Each year, America's school children learn about the three branches of government and how the Constitution sets up checks and balances so that no one branch will become too powerful.
But this year, there's been unusual tension between the executive and judicial branches, especially over President Barack Obama's health care law.
In April, Obama went so far as to warn the Supreme Court not to rule against his law that requires every American to have health insurance.
"Ultimately, I'm confident that the Supreme Court will not take what would be an extraordinary step of overturning a law that was passed by a strong majority of a Democratically elected Congress," Obama said.
Although the court's recent ruling on Arizona's immigration law is considered to be a partial Obama win, America's highest court has clearly smacked down the executive branch in a string of cases this year.
And that trend has drawn attention from both the left and the right.
Liberal scholar Adam Winkler calls it the "anti-Obama court."
Normally, Winkler explained, when the solicitor general argues for the federal government in front of the Supreme Court, the government wins nearly 70 percent of the time.
Yet, this year alone the court has ruled against the Obama administration more than half the time. Justices have rejected President Obama's positions on several important cases.
For example, the court ruled against allowing law enforcement to track cars by GPS, and another case that sought to diminish the rights of religious groups to hire and fire employees.
The court also rejected the president's stance on an Environmental Protection Agency case involving Mike and Chantell Sackett. The couple filed suit after the EPA declared their lot a restricted wetland and threatened a $37,000 a day fine until the land was restored.
"[We believed] that government's here to serve us, and they're not. They're coming into people's lives, turning them upside down, and making it to where you can't fight back," Mike Sackett said.
The court's ruling on President Obama's health care law could help determine just where this trend of executive vs. Judicial is going and how long it will last.

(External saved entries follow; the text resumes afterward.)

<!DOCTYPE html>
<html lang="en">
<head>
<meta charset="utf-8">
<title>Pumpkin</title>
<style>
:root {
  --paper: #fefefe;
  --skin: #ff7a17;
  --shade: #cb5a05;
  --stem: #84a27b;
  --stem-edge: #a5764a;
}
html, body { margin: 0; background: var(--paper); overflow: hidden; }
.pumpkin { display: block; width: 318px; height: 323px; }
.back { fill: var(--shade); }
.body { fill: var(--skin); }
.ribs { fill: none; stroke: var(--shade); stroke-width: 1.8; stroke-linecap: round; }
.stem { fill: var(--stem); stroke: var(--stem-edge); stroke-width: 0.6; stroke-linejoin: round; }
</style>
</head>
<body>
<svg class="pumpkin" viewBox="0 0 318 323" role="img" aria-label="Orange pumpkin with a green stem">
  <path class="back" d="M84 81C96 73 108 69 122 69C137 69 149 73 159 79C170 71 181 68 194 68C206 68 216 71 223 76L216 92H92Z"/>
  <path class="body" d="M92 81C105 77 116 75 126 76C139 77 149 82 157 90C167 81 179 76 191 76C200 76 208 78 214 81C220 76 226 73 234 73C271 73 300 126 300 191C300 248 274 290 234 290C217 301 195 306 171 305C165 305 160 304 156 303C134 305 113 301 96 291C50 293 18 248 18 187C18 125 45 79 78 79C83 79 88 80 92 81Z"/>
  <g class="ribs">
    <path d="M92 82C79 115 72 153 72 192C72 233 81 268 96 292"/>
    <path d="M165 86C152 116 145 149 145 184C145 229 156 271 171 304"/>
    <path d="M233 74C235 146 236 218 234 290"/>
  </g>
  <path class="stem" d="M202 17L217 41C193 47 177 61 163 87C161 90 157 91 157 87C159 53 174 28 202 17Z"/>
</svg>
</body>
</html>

For more on the upcoming health care decision and the apparent battle between courts and the Obama administration, CBN News spoke with Robert Alt, senior legal fellow with the Heritage Foundation.
Click play to watch his CBN Newswatch interview, June 26.